The ancient Romans believed every place — from a street corner to an entire nation — possessed a genius loci, a presiding spirit that animated it, watched over it. Today, we dismiss such fanciful notions, and in fact, gleefully pronounce the death of geography itself. Digital technologies have dissolved the inconvenient confines of the physical world, leaving us free to frolic in a placeless present. Or so we’re told.
Rumors of geography’s demise have been greatly exaggerated. Not only is geography distinctly undead, it is more alive than ever. Russia’s invasion of Ukraine drives this point home. War, it is said, is the best geography teacher.
What is geography? There are different branches, from physical (think climate, soil, and atmosphere) to geomatics (using computers to aid in mapping), but at its heart, the discipline is profoundly human and humane. “Geography is the study of earth as the home of people,” says Yi-fu Tuan, perhaps the greatest geographer of our age.
Getting inside Putin’s head demands the skills not only of a psychologist and historian but of a geographer. Yes, Putin is obsessed with history, but it is maps, not history books, that keep him up at night.
Geography also has real-world consequences. What Napoleon Bonaparte said more than two centuries ago still holds true today: “If you know a country’s geography, you can understand and predict its foreign policy.”
Getting inside Putin’s head, as much as that is possible, demands the skills not only of a psychologist and historian but of a geographer. Yes, Putin is obsessed with history — his warped version of it, at least — but it is maps, not history books, that keep him up at night. Russia’s map shrank dramatically after the collapse of the Soviet Union and Putin is determined to restore it.
Here are four of the geographic facts about Ukraine that shed light on Putin’s war:
- Ukraine sits squarely on the “European Invasion Superhighway,” linking East and West, Europe and Asia.
- Ukraine’s strategically important location means it has been fought over by various empires and regimes: the Ottomans, Nazi Germany, and, of course, Russia.
- Ukraine’s topography is mostly flat and rolling. The nation’s one mountain range, the Carpathians, is easily penetrated. That’s good news if you’re a cyclist or, say, an invading Russian army, but bad news if you’re trying to defend your homeland. There is a reason the Kurds have an expression to describe their people’s plight: “No friends but the mountains.”
- Ukraine’s history is intertwined with that of Russia but, contrary to Putin’s assertions, Ukrainians have had their own distinctive culture for at least three centuries.
It’s safe to say that, until recently, most Americans couldn’t find Ukraine on the map. A recent survey by the Council on Foreign Relations found that of 2,000 adults polled, most could answer just over half of the geography questions correctly, and only six percent got at least 80 percent of the questions correct.
This geographic black hole is a problem but not the biggest one. Barack Obama, addressing the contestants at the 2012 National Geographic Bee, said it well:
The study of geography is about more than just memorizing places on a map. It’s about understanding the complexity of our world, appreciating the diversity of cultures that exists across continents.

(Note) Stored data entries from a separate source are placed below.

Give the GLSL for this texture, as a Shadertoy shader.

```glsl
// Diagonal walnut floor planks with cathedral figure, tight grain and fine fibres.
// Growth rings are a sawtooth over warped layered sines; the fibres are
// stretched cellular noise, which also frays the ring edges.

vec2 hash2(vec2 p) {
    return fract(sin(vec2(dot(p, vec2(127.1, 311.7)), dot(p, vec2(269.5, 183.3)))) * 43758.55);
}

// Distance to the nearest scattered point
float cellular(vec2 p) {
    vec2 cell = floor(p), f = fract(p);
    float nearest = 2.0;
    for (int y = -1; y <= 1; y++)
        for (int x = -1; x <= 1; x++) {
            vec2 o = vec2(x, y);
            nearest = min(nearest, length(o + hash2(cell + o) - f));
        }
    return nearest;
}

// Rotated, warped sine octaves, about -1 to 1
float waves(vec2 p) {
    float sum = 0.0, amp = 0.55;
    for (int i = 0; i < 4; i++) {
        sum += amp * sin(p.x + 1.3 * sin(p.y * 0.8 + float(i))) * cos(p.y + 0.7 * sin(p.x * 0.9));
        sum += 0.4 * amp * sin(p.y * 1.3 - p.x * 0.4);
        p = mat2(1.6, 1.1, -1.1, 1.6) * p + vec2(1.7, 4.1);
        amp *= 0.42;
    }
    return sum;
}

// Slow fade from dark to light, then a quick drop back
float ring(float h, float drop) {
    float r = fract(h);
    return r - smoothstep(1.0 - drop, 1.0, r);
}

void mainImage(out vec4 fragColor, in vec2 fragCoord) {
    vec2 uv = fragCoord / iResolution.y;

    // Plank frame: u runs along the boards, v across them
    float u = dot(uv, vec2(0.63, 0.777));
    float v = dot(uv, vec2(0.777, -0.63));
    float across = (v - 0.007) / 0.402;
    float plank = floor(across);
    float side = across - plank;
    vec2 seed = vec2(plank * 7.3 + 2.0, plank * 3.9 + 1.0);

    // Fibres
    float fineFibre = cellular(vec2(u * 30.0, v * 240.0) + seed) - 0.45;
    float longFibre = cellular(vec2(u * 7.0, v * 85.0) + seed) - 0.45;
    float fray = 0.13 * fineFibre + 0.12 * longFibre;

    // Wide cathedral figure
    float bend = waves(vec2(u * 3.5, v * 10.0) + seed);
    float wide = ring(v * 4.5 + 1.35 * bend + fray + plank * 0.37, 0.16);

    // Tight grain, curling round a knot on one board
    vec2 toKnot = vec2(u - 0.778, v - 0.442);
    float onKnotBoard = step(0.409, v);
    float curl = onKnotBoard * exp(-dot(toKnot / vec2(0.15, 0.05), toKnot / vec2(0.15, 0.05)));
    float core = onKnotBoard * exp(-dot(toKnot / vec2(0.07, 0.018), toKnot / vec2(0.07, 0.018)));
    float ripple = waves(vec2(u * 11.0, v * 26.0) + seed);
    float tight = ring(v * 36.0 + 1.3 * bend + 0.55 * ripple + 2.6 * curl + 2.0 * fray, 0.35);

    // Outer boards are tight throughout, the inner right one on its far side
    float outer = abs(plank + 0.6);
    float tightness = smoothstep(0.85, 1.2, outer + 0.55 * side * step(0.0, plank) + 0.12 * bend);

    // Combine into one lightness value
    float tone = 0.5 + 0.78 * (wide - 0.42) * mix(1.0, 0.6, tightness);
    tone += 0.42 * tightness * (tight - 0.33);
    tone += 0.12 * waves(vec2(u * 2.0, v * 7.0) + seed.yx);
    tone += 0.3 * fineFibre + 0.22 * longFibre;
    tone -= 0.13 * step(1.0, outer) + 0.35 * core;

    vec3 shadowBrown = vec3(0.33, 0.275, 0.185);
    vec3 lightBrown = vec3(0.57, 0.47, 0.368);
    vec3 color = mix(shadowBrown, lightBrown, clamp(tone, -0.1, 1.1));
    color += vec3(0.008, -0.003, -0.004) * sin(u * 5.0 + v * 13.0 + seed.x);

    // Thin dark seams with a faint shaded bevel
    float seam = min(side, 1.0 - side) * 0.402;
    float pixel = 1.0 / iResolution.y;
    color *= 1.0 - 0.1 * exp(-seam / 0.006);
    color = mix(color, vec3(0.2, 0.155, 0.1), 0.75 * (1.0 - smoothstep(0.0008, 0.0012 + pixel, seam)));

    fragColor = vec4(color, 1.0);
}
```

And in the end, it’s about using all that knowledge to help bridge divides and bring people together.
Geographers are not neutral bystanders. They have opinions, and take a stand, as The American Association of Geographers recently did over Russia’s invasion of Ukraine.
Geography tells us that a people’s right to determine their future is inextricably linked with their sense of place and space. Russia’s unlawful invasion and occupation of Ukraine force the displacement and migration of countless communities, stripping them of their dignity and fundamental rights.
Ultimately, geographers tend to be optimists, secure in the belief, says Tuan, that “asymmetrical relationships and exploitation can be removed, or reversed.”
Geography may not be destiny, but it comes awfully close. In ways large and small, our surroundings shape our lives. Our productivity, happiness, and creativity are all functions of place. Simply put: Where we are affects who we are.
The stubborn persistence of geography is, I think, something to celebrate. It means the world remains diverse, and as any biologist will tell you, ecosystems thrive when there is diversity. There’s nothing more vulnerable than a one-crop economy. Vive la difference isn’t just a catchy jingle. It’s a survival strategy.
No less than that great geographer from a place called Margaritaville, Jimmy Buffet, said it best: “Without geography, you’re nowhere.”